How to Feng Shui your office for productivity


by Bianca Barratt

How to Feng Shui your office for productivity

If you’ve ever had one of those days where you get to work and can’t seem to focus, you’re not alone. It’s been reported that, despite working the longest hours of any country in Europe, the British workforce only manages to do around 3 hours of productive work a day.  

A recent study found that open plan offices - which most of us work in - are making us less productive and less collaborative, proving that it’s often the environment that leaves us feeling uninspired. 

Interior designer and Feng Shui expert Liza Evans has worked with several corporate clients on their office spaces, turning them from flat and stuffy rooms that people dread spending the day in to inspiring spaces that are actually conducive to creativity.

If you thought the idea of Feng Shui was just for the spiritually-minded, think again - many businesses are now turning to experts such as Liza to make their working environments as effective as possible.

So what is Feng Shui?

Contrary to popular belief, Feng Shui is about way more than simply moving your plant to the opposite side of the desk in a bid to trick your brain into thinking your work space is different. 

“Literally translated, Feng Shui means wind and water. It is the ancient Eastern art of placement, of living in harmony with our natural and built environment. Feng Shui aims to enhance sheng chi (positive energy) so our immediate surroundings, both internally and externally, can be as supportive as possible,” explains Liza.

 “The principles of Feng Shui can be used alone, but when the theory is combined with solid design principles the results are amazing. Clients feel a deeper connection to their spaces, and life is often smoother and more enjoyable when their environment supports their short and long-term goals. “

So when this concept is implemented  in a work environment, the results can be quite remarkable - better communication, a sense of wellbeing and boosted morale being just a few of the benefits employees notice. Liza notes that companies often come to her when they’re looking to entice more customers into their business or reduce sick days.

So how to put this into practice at work when you’re not in a position to order an entire office refit? 

There are a few simple techniques, Liza explains, that anyone can put into practice at work today:

Sort out your desk space

You know the saying - ‘tidy space, tidy mind.’ It’s much easier to focus when you have less mess in your eye line. From a Feng Shui perspective, explains Liza, keeping your desk clutter-free means “sheng chi (positive energy) can circulate more freely.”

Go green

“Keeping us connected to nature has been proven to reduce the number of sick days people have, enhance creativity, performance, and productivity” says Liza, “so incorporate healthy plants in communal areas and where possible keep a small plant or a bunch of flowers on your desk.” 

Research by the University of Exeter found that productivity is increased by 15% when greenery is introduced into the workplace.  Of course, the effects wear off if you neglect them though - Liza recommends replacing them as soon as they die. 

Balance the Yin and Yang

The Chinese philosophy of Yin and Yang relates to the feelings of feminine (yin) and masculine (yang) energies.
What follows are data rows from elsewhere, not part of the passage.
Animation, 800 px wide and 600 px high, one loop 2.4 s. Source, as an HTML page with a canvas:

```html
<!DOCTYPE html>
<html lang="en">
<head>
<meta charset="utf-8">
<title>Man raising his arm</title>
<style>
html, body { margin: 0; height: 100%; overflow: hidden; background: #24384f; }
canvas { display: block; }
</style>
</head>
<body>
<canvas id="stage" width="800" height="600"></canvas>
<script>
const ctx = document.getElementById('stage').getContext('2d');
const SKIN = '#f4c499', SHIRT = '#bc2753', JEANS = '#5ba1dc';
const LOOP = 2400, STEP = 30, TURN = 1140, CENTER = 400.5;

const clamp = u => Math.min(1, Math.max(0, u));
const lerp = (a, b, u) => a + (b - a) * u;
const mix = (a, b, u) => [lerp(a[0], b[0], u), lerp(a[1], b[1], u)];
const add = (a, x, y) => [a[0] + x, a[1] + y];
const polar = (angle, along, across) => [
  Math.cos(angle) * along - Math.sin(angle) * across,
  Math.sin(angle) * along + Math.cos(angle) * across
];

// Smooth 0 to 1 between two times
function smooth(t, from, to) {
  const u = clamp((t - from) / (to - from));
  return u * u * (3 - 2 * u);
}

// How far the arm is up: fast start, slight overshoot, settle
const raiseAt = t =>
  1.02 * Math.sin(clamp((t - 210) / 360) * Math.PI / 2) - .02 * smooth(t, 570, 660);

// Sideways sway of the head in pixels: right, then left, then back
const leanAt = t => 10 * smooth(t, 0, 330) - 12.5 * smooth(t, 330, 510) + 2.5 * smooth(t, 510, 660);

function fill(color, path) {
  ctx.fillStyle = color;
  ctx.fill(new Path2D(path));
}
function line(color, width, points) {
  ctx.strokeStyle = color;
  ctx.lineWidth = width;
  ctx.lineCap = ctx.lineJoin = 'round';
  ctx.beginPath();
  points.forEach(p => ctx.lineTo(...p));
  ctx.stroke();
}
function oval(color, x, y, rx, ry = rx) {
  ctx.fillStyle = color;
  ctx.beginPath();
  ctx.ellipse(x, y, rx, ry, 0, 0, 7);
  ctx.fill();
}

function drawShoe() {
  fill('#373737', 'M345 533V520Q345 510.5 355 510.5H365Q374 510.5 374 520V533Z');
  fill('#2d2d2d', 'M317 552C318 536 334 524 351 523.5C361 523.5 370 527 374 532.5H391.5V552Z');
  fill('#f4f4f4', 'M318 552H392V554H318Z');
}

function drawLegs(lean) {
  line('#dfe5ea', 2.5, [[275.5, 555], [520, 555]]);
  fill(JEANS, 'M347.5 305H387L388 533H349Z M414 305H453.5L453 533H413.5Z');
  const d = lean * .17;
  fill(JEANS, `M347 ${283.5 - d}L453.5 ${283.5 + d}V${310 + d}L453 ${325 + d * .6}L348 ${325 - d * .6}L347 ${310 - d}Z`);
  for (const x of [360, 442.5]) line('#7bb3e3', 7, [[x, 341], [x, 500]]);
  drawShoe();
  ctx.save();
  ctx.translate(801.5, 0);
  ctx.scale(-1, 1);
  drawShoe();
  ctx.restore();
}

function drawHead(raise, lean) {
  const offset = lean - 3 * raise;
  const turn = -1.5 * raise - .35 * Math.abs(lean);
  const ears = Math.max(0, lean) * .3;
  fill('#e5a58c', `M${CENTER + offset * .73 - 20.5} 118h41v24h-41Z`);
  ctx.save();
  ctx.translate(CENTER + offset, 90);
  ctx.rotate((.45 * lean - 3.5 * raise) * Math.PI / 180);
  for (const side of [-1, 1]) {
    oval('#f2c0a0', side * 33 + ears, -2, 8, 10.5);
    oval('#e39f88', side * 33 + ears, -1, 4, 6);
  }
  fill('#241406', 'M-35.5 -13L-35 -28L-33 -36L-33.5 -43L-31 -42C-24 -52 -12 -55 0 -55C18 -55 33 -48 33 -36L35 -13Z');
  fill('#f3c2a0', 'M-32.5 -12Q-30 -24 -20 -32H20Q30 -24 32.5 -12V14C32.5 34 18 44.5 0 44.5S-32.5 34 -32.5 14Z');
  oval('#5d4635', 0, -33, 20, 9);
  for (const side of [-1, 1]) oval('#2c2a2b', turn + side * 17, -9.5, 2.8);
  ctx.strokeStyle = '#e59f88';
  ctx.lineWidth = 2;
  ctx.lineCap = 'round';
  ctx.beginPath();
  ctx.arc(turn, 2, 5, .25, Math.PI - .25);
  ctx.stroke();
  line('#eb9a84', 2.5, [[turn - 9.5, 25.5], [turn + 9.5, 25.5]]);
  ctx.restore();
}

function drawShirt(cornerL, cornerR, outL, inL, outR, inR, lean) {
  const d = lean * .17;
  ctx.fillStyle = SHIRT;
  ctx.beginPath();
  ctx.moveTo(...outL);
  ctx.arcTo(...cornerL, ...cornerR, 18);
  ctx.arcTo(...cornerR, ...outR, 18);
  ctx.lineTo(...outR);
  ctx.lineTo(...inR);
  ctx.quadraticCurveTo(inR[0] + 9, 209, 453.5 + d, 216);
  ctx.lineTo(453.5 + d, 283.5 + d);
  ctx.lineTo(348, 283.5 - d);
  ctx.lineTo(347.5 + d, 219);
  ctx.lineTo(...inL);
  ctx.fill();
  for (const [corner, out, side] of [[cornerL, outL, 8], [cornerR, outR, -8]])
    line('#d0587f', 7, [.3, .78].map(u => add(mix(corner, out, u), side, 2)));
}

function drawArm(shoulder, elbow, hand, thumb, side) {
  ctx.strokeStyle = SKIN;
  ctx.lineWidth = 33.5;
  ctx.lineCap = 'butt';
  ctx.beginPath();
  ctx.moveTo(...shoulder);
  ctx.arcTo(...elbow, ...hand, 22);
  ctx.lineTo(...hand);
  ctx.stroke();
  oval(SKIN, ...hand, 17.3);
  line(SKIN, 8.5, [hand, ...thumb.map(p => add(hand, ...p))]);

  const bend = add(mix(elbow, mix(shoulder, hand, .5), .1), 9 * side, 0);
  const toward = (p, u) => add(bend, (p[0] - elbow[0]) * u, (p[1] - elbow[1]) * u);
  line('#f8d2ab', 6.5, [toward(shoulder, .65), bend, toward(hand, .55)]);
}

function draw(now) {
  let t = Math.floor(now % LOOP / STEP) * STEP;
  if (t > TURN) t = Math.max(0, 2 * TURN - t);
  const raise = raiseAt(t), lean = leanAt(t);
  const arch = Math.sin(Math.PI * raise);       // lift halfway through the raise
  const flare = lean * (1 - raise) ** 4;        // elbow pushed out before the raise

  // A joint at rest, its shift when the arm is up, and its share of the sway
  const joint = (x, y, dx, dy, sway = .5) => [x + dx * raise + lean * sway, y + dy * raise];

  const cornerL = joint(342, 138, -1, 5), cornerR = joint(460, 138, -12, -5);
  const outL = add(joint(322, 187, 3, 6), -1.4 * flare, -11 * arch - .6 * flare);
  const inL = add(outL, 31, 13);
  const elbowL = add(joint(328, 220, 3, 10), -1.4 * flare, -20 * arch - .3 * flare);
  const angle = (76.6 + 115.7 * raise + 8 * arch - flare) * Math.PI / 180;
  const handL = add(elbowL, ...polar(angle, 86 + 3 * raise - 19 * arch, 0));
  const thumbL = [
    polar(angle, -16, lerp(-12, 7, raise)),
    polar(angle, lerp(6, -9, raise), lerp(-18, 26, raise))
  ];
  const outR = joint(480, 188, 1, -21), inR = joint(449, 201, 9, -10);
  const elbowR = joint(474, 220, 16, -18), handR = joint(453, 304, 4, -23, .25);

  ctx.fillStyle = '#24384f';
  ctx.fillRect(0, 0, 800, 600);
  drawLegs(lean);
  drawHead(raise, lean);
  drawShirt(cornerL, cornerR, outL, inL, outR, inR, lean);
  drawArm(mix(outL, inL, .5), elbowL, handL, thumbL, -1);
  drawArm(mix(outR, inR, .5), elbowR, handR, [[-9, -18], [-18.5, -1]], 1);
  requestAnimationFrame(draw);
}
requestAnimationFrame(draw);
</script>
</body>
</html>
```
If your office space is angular and filled with heavy, dark furniture, balance it out by adding some pretty, bright flowers and artwork filled with soft lines and muted colours. Ensuring each element is in perfect balance and harmony brings more serenity, balance and harmony to your own work. 

Let the light in 

If you’re feeling low on energy, it could be because you’re not getting enough natural light, suggests Liza. Take your laptop and go and sit by a window for a while or, if your work isn’t the kind you can easily move around, take a break and get out of the depressing florescent glow of the office lights. 

Liza Evans is an international Interior Designer and Feng Shui expert who works with both individuals and businesses. Find out more about her work here: http://www.lizaevans.com 

Post author

Bianca Barratt

Bianca Barratt is a freelance journalist specialising in lifestyle, culture and business features. She has written for titles including the Evening Standard, Independent, The Sunday Times, Refinery 29, Euronews, Sheerluxe and Forbes.com.